In a low stakes environment there can be a higher tolerance for ambiguity. The same pharmaceutical company researcher may need to simply identify potential experts in a field, which would require a less pristine training corpus; preprints can be included and perhaps even a little “junk” science may be acceptable. But the key point is this: unless the AI service provider has disclosed in writing what is included in the training corpus, that corpus will never be able to make the jump to high stakes applications. It’s OK for swimming, but not drinking.

While there can be some value even in polluted lakes, there is a point at which there is too much pollution for most uses. Bias in AI, including racial bias, is well documented. In order to combat this, responsible governments and governmental organizations are moving to regulate AI, focusing on issues such as ethical use and transparency. For example, the OECD’s ethical AI principles include: “AI Actors should commit to transparency and responsible disclosure regarding AI systems. To this end, they should provide meaningful information, appropriate to the context, and consistent with the state of art….”

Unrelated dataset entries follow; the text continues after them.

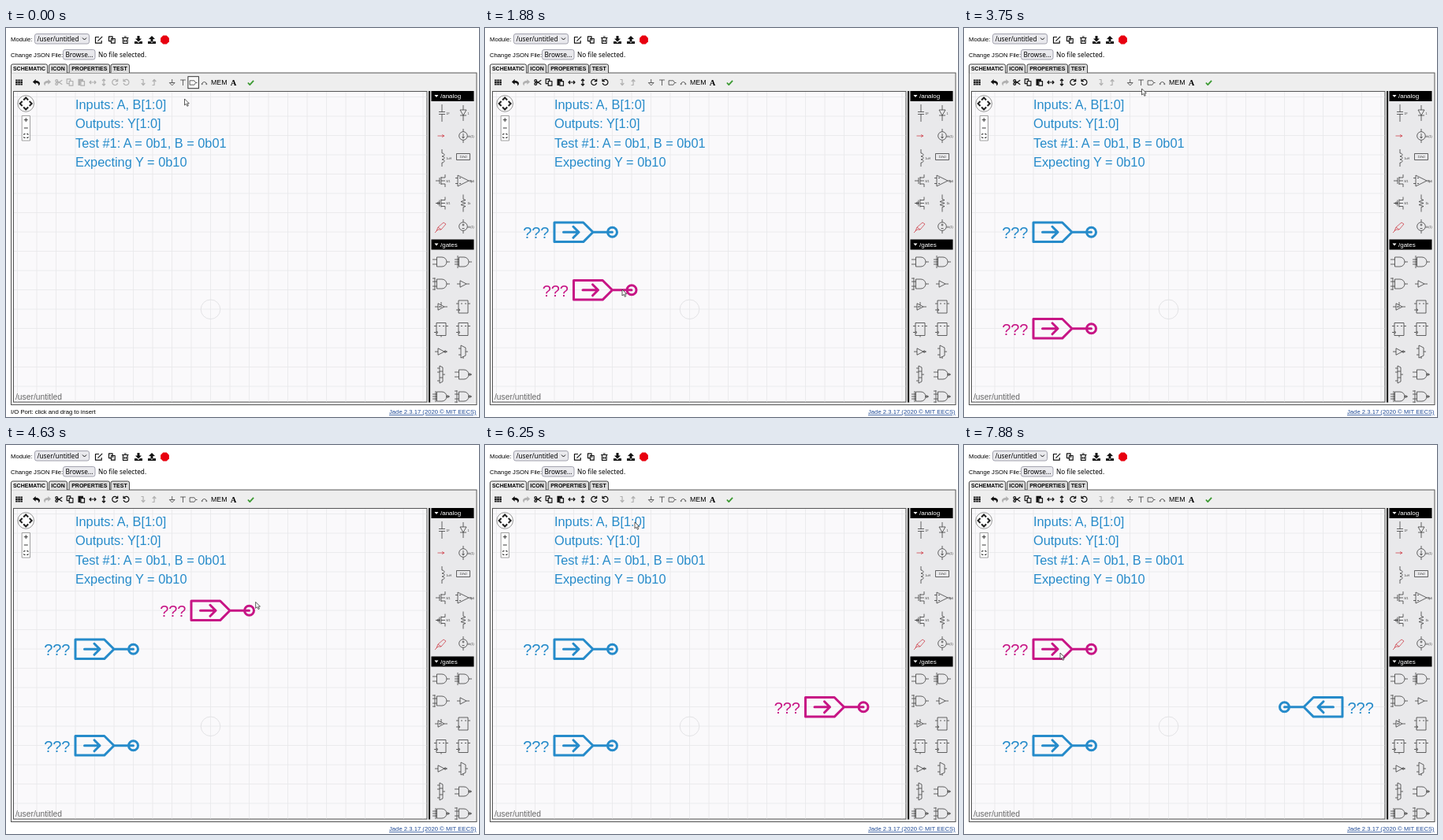
Recreate the animation shown at these times as an HTML page. Size 600 by 494 pixels, loop 8000 ms.

```html
<!DOCTYPE html>
<html lang="en">
<head>
<meta charset="utf-8">
<title>Schematic editor</title>
<style>
html, body { margin: 0; width: 100%; height: 100%; overflow: hidden; background: #fff; }
svg { display: block; width: 600px; height: 494px; font: 7.7px "Liberation Sans", Arial, sans-serif; }
.ui { font: 8.2px "Noto Sans", "Open Sans", sans-serif; }
.tab { font-weight: bold; font-size: 7px; }
.line { fill: none; stroke: #111; stroke-width: 1.2; stroke-linejoin: round; }
.thin { fill: none; stroke: #333; stroke-width: .75; }
.red { fill: none; stroke: #d0454f; stroke-width: .8; }
.fill { fill: #111; }
.off { opacity: .28; }
.note { font-size: 16.33px; fill: #268bca; }
.tiny { font-size: 3.6px; fill: #333; }
.port { fill: none; stroke-width: 3; stroke-linejoin: round; stroke-linecap: round; }
.label { font-size: 20px; }
</style>
</head>
<body>
<svg id="stage" viewBox="0 0 600 494">
  <text x="6" y="17">Module:</text>
  <rect x="36.5" y="7.5" width="69" height="12.5" rx="2.5" fill="#e9e9ed" stroke="#8f8f9d" stroke-width=".8"/>
  <text class="ui" x="39.5" y="16.7">/user/untitled</text>
  <path class="line" d="M97 12.5l2.5 2.5l2.5-2.5" style="stroke-width:1"/>
  <text x="6" y="36.6">Change JSON File:</text>
  <rect x="72.5" y="27.5" width="40.5" height="12.5" rx="2.5" fill="#e9e9ed" stroke="#8f8f9d" stroke-width=".8"/>
  <text class="ui" x="75.5" y="36.7">Browse...</text>
  <text class="ui" x="117" y="36.7">No file selected.</text>

  <rect x="6.5" y="57" width="590.5" height="421.5" fill="#eee" stroke="#555"/>
  <g id="tabs"></g>
  <rect x="9.5" y="80.5" width="524.5" height="394.5" fill="#faf9fb" stroke="#555"/>
  <path id="grid" fill="none" stroke="#e8e8ea" stroke-width=".8"/>
  <circle cx="259.5" cy="357.3" r="12.3" fill="none" stroke="#dedee0" stroke-width=".8"/>
  <g id="notes"></g>
  <text x="12" y="471.5" font-size="10.3" fill="#666">/user/untitled</text>

  <circle cx="25.2" cy="96" r="10.3" fill="#fff" stroke="#888" stroke-width=".9"/>
  <path fill="none" stroke="#222" stroke-width="2" d="M22.2 91.5l3-3l3 3M22.2 100.5l3 3l3-3M20.7 93l-3 3l3 3M29.7 93l3 3l-3 3"/>
  <path fill="#fff" stroke="#888" stroke-width=".8" d="M20.2 111.5h10.3v31.5h-10.3z"/>
  <path fill="none" stroke="#222" stroke-width=".9" d="M22.8 116.7h5M25.3 114.2v5M22.8 127h5M22.8 136v-1.5h1.7M26.3 134.5h1.7v1.5M28 138v1.5h-1.7M24.5 139.5h-1.7v-1.5"/>

  <rect x="536" y="80" width="2.2" height="395.5" fill="#222"/>
  <rect x="538.8" y="80" width="55.2" height="395.5" fill="#e9e9eb"/>
  <g id="headers"></g>
  <rect id="hover" y="61.7" width="13.5" height="15" fill="#fafafa" stroke="#222" stroke-width=".9"/>
  <g id="icons"></g>
  <g id="ports"></g>
  <text id="status" x="6" y="490"></text>
  <text x="486" y="490" fill="#1f4a96" text-decoration="underline">Jade 2.3.17 (2020 © MIT EECS)</text>
  <path id="arrow" fill="#fff" stroke="#333" stroke-width=".8" d="M0 0V8L2 6.3L3.4 9.3L4.8 8.6L3.4 5.8H5.8Z"/>
  <path id="hand" fill="#fff" stroke="#222" stroke-width=".8" d="M-.8 5V.6Q0-.6.8.6V3.8L4 4.6Q5 5 4.8 6.5L4 10H-.8L-3.4 6.4Q-3-5.6-.8 6.6Z"/>
</svg>
<script>
const $ = id => document.getElementById(id);
const LOOP = 8000, STEP = 125, GRID = 24.5, OX = 259.5, OY = 357;
const BLUE = '#268bca', PINK = '#c71585';

const icon = (x, y, d, cls = 'line', flip = '') =>
  `<path class="${cls}" transform="translate(${x} ${y}) ${flip}" d="${d}"/>`;
const text = (x, y, s, attrs = '') => `<text x="${x}" y="${y}" ${attrs}>${s}</text>`;
const ring = (x, y, r) => `M${x - r} ${y}a${r} ${r} 0 1 0 ${2 * r} 0a${r} ${r} 0 1 0 ${-2 * r} 0`;

// Tabs, notes, grid and part headers
$('tabs').innerHTML = [['SCHEMATIC', 6.5, 46], ['ICON', 54.5, 23], ['PROPERTIES', 80, 51.5], ['TEST', 133, 23.5]]
  .map(([name, x, w], i) =>
    `<path d="M${x} 57V48q0-2 2-2h${w - 4}q2 0 2 2v9" fill="${i ? '#ddd' : '#eee'}" stroke="#333" stroke-width=".9"/>` +
    text(x + w / 2, 54, name, 'class="tab" text-anchor="middle"')).join('') +
  '<path d="M7 57h45" stroke="#eee" stroke-width="1.4"/>';

$('notes').innerHTML = ['Inputs: A, B[1:0]', 'Outputs: Y[1:0]', 'Test #1: A = 0b1, B = 0b01', 'Expecting Y = 0b10']
  .map((s, i) => text(88, 102.7 + GRID * i, s, 'class="note"')).join('');

let lines = '';
for (let x = OX - 10 * GRID; x < 534; x += GRID) lines += `M${x} 81V474.5`;
for (let y = OY - 11 * GRID; y < 475; y += GRID) lines += `M10 ${y}H533.5`;
$('grid').setAttribute('d', lines);

$('headers').innerHTML = [['/analog', 80], ['/gates', 268.5]].map(([name, y]) =>
  `<rect x="539.5" y="${y}" width="54" height="13" fill="#000"/>` +
  `<path d="M543.5 ${y + 5}h5l-2.5 3z" fill="#fff"/>` +
  text(551, y + 9.4, name, 'fill="#fff" font-size="8"')).join('');

// File bar and toolbar
const COPY = 'M-1-1.5H3.7V4.2H-1ZM-1 1.6H-4V-4.2H.6V-1.5';
const UNDO = 'M-4.6-.6L-.8-4V-2C3-2 4.5 0 4.5 1.5C4.5 3 3.5 4 2.5 4.3C3.5 2 2 .7-.8.7V2.7Z';
const TURN = 'M2.8-2.2A3.5 3.5 0 1 0 3.4 1M3.5-4.3V-1.3H.5';
const LEVEL = 'M-3-3.5H-.4V3M-2.6 1L-.4 3.6L1.8 1';
const TRAY = 'M-5 2H-2L0 4L2 2H5V5H-5Z';
const MIRROR = 'scale(-1 1)', FLIP = 'scale(1 -1)';
let cells = '';
for (let i = 0; i < 9; i++) cells += `M${(i % 3) * 3.1 - 4.4} ${Math.floor(i / 3) * 2.6 - 3.6}h2.5v2h-2.5z`;

const fileBar = [
  icon(118, 15, 'M3.2 1V4.2H-4.5V-3.5H0M-1.6 1.6L4.2-4.2'), icon(134.5, 15, COPY + 'M1-1.5V1'),
  icon(151.3, 15, 'M-2.8-2.5V4.5H2.8V-2.5M-4.2-2.5H4.2M-1.4-4H1.4M-1 0V2.8M1 0V2.8'),
  icon(168, 15, 'M-1.5-5H1.5V-1.5H4L0 2.5L-4-1.5H-1.5Z' + TRAY, 'fill'),
  icon(185, 15, 'M0-5L4-1H1.5V2.5H-1.5V-1H-4Z' + TRAY, 'fill'),
  '<path transform="translate(201.5 15)" fill="#e8000f" d="M-2.2-5.4H2.2L5.4-2.2V2.2L2.2 5.4H-2.2L-5.4 2.2V-2.2Z"/>'
];
const editTools = [
  icon(67, 69, ring(-2.8, -2, 1.4) + ring(-2.8, 2, 1.4) + 'M-1.6-1.2L4.3 2.8M-1.6 1.2L4.3-2.8'),
  icon(81.2, 69, COPY),
  icon(95.5, 69, 'M-4-4.2H2.5V-2H-1V4H-4Z', 'fill'), icon(95.5, 69, 'M-.6-1.4H4V4.2H-.6Z'),
  icon(110, 69, 'M-4 0H4M-2-2L-4 0L-2 2M2-2L4 0L2 2'),
  icon(124, 69, 'M0-4V4M-2-2L0-4L2-2M-2 2L0 4L2 2'),
  icon(138.2, 69, TURN), icon(152.5, 69, TURN, 'line', MIRROR)
];
const toolbar = [
  icon(16.6, 69, cells, 'fill'), icon(38.5, 69, UNDO, 'fill'), icon(52.5, 69, UNDO, 'fill off', MIRROR),
  `<g id="edit">${editTools.join('')}</g>`,
  icon(174.5, 69, LEVEL, 'line off'), icon(188.5, 69, LEVEL, 'line off', FLIP),
  icon(210.7, 69, 'M0-4V.5M-3.4.5H3.4L0 4Z', 'thin'), icon(224.5, 69, 'M-3.4-3H3.4M0-3V4', 'thin'),
  icon(237.6, 69.5, 'M-4.5-2.7H1.3L3 0L1.3 2.7H-4.5ZM3 0H5', 'thin'),
  icon(251.5, 69.5, 'M-2.6 1A2.7 2.7 0 0 1 2.6 1' + ring(-2.8, 1.6, .6) + ring(2.8, 1.6, .6), 'thin'),
  text(260, 72.3, 'MEM', 'font-size="8.8"'),
  text(288.6, 72.9, 'A', 'text-anchor="middle" style="font:bold 10.5px \'Liberation Serif\',serif"'),
  icon(310.3, 69.5, 'M-3.4 0L-1 2.6L3.8-2.6', 'line" style="stroke:#3c9a32;stroke-width:1.8')
];

// Part bin
const AND = 'M-5.5-6H1A6 6 0 0 1 1 6H-5.5ZM7 0H11M-11-3H-5.5M-11 3H-5.5';
const NAND = AND + ring(8.3, 0, 1.3);
const TRI = 'M-4-4.2L4 0L-4 4.2ZM-8 0H-4M4 0H8';
const FLOP = 'M-6-8H6V8H-6ZM-9-4H-6M6-4H9M-9 4H-6M-6 2.5L-4 4L-6 5.5M-3-4H-1M2-4H4';
const SOURCE = ring(0, 0, 5.3) + 'M0-9V-5.3M0 5.3V9';
const FET = 'M-8 0H-3M-3-4V4M-1-5V5M-1-4H4V-8M-1 4H4V8M-1 0H4';
const MUX = 'M-3-8L3-5V5L-3 8ZM-6-4H-3M-6 4H-3M3 0H6M0 6V9';
const BARS = 'M-8-8V8M-11-7H-8M-11 7H-8';
const bin = [
  [553, 108, 'M0-11V-1.5M-4-1.5H4M-4 1.5H4M0 1.5V11', '1F'],
  [580, 108, 'M0-10V-4M-4-4H4L0 3ZM-4 3H4M0 3V10', '1'],
  [580, 137, SOURCE + 'M0-3V3M-1.5 1L0 3L1.5 1', 'dc(1)'],
  [553, 165, 'M0-11V-6C4-6 4-2 0-2C4-2 4 2 0 2C4 2 4 6 0 6V11', '1uH'],
  [580, 163.5, 'M-8.5-4H8.5V4H-8.5Z'], [553, 194, FET, '8/1'],
  [580, 194, 'M-7-7L7 0L-7 7ZM-10-3.5H-7M-10 3.5H-7M7 0H11M-5-3.5H-3M-5 3.5H-3', '1p6', 8],
  [553, 222.5, FET + ring(-4.5, 0, 1.4), '8/1'],
  [580, 222.5, 'M0-11V-5L3-4L-3-2L3 0L-3 2L3 4L0 5V11', '1k'],
  [580, 252, SOURCE + 'M-1.5-2H1.5M0-3.5V-.5M-1.5 2.5H1.5', 'dc(1)'],
  [552, 297, AND], [580, 297, AND + 'M-11 0H-5.5M-7-8V8'],
  [552, 325, AND + BARS], [580, 325, TRI], [552, 354, TRI + 'M0-6V-2M-2-1V1M-2 0H1'],
  [580, 354, FLOP], [552, 382.5, FLOP + 'M0 8V10'], [580, 382.5, FLOP],
  [552, 411, TRI + ring(5.2, 0, 1.2)], [580, 411, MUX],
  [552, 440, 'M-2-11L2-9V9L-2 11ZM-5-8H-2M-5-3H-2M-5 3H-5M-5 8H-2M2 0H5M-2-4H2M-2 4H2'],
  [580, 440, NAND], [552, 468, NAND + 'M-11 0H-5.5M-7-7V7'], [580, 468, NAND + BARS]
].map(([x, y, d, note, dx = 5.5]) =>
  icon(x, y, d, 'thin') + (note ? text(x + dx, y + 1.5, note, 'class="tiny"') : ''));
bin.push(
  text(580, 165, '1V/s0', 'class="tiny" text-anchor="middle"'),
  icon(552, 137, 'M-4.5 0H4M1-1.5L4 0L1 1.5', 'red'),
  icon(552, 252, 'M-6 6L-4 1L3-5L6-3L0 4L-4 4ZM-4 1L0 4M-8 8L-6 6', 'red')
);
$('icons').innerHTML = [...fileBar, ...toolbar, ...bin].join('');

// Pointer path: time, x, y of the tip
const PATH = [
  [0, 226.5, 90], [125, 215, 125], [250, 190, 195], [375, 170, 245], [500, 162, 258], [625, 162, 258],
  [875, 203, 152], [1000, 219, 105], [1250, 235, 72], [1500, 238, 70], [1625, 238, 70],
  [1750, 218, 165], [1875, 174, 332], [2000, 164, 368], [2250, 161, 380], [2625, 161, 380],
  [3125, 192, 250], [3500, 217, 115], [3750, 225.5, 77], [4000, 237, 70], [4250, 237, 70],
  [4375, 250, 108], [4750, 350, 245], [5250, 467, 322], [5500, 470, 321], [5625, 470, 321],
  [6250, 190, 98], [6500, 152, 71], [6875, 151, 70], [7250, 151, 70], [7500, 142, 130],
  [7750, 123, 255], [7875, 122, 264]
];
const pointer = t => {
  const i = PATH.findIndex(k => k[0] > t);
  if (i < 0) return PATH.at(-1).slice(1);
  const [t0, x0, y0] = PATH[i - 1], [t1, x1, y1] = PATH[i], p = (t - t0) / (t1 - t0);
  return [x0 + (x1 - x0) * p, y0 + (y1 - y0) * p];
};

const PORT_TOOL = { x: 237.6, tip: 'I/O Port: click and drag to insert' };
const CCW_TOOL = { x: 152.5, tip: 'Rotate Counterclockwise: rotate selection counterclockwise' };
const HOVERS = [[0, 125, PORT_TOOL], [1250, 1750, PORT_TOOL], [3875, 4375, PORT_TOOL], [6500, 7375, CCW_TOOL]];

const PORTS = [
  { from: 125, drop: 625, selected: t => t < 1750 || t >= 7875 },
  { from: 1750, drop: 2250, selected: t => t < 4375 },
  { from: 4375, drop: 5500, selected: t => t < 7875, turns: t => (t >= 6625) + (t >= 7000) }
];
$('ports').innerHTML = PORTS.map(() =>
  '<g><path class="port" d="M0 0H-24.5M-73.5-12.3H-36.8L-24.5 0L-36.8 12.3H-73.5ZM-62 0H-42.5M-49.5-7L-42.5 0L-49.5 7' +
  ring(0, 0, 6) + '"/><text class="label">???</text></g>').join('');

// Node shift after each quarter turn, and label placement: dx, dy, anchor
const SHIFT = [[0, 0], [-1, -1], [-3, 0]];
const LABEL = [[-80, 8, 'end'], [0, 98, 'middle'], [80, 8, 'start']];
const snap = (v, origin) => origin + Math.round((v - origin) / GRID) * GRID;

function drawPort(port, group, t) {
  group.style.display = t < port.from ? 'none' : '';
  if (t < port.from) return;
  const [px, py] = pointer(Math.min(t, port.drop));
  const turn = port.turns ? port.turns(t) : 0;
  const x = snap(px, OX) + SHIFT[turn][0] * GRID, y = snap(py, OY) + SHIFT[turn][1] * GRID + .3;
  const [dx, dy, anchor] = LABEL[turn], color = port.selected(t) ? PINK : BLUE;
  const [shape, label] = group.children;
  shape.setAttribute('transform', `translate(${x} ${y}) rotate(${-90 * turn})`);
  shape.setAttribute('stroke', color);
  label.setAttribute('x', x + dx);
  label.setAttribute('y', y + dy);
  label.setAttribute('text-anchor', anchor);
  label.setAttribute('fill', color);
}

function render() {
  const t = Math.floor((performance.now() % LOOP) / STEP) * STEP;
  const [x, y] = pointer(t);
  const hover = HOVERS.find(([a, b]) => t >= a && t < b)?.[2];
  const overTool = hover && y < 77;
  $('hover').style.display = hover ? '' : 'none';
  if (hover) $('hover').setAttribute('x', hover.x - 6.7);
  $('status').textContent = hover ? hover.tip : '';
  $('edit').setAttribute('class', t < 125 ? 'off' : '');
  PORTS.forEach((port, i) => drawPort(port, $('ports').children[i], t));
  $('arrow').style.display = overTool ? 'none' : '';
  $('hand').style.display = overTool ? '' : 'none';
  for (const id of ['arrow', 'hand']) $(id).setAttribute('transform', `translate(${x} ${y})`);
  requestAnimationFrame(render);
}
render();
</script>
</body>
</html>
```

To some degree, the market should solve transparency. A company using AI in hiring decisions risks lawsuits if that AI was trained on racially-biased data. A company using AI for autonomous flight… well, I shouldn’t have to explain what could go wrong there. Many AI systems, such as ChatGPT, are based on large language models and can be unreliable due to “hallucinations,” as such, they are not fit for purpose for high stakes use. And while in-context learning currently shows promise for reducing the amount of data needed for retraining, high-stakes uses will still need higher value, transparently documented content for training the large language models themselves.

While large data sets scraping the web (often without consent) are all the rage, the use of high quality, documented data will be important in advancing science. The best decisions are made on the best (possible) data. Check for posted notices about water quality.

Roy Kaufman

Roy Kaufman

Roy Kaufman is Managing Director of both Business Development and Government Relations for the Copyright Clearance Center (CCC). Prior to CCC, Kaufman served as Legal Director, John Wiley and Sons, Inc. He is a member of, among other things, the Bar of the State of New York, the Author’s Guild, and the editorial board of UKSG Insights. Kaufman also advises the US Government on international trade matters through membership in International Trade Advisory Committee (ITAC) 13 – Intellectual Property and the Library of Congress’s Copyright Public Modernization Committee in addition to serving on the Board of the United States Intellectual Property Alliance (USIPA).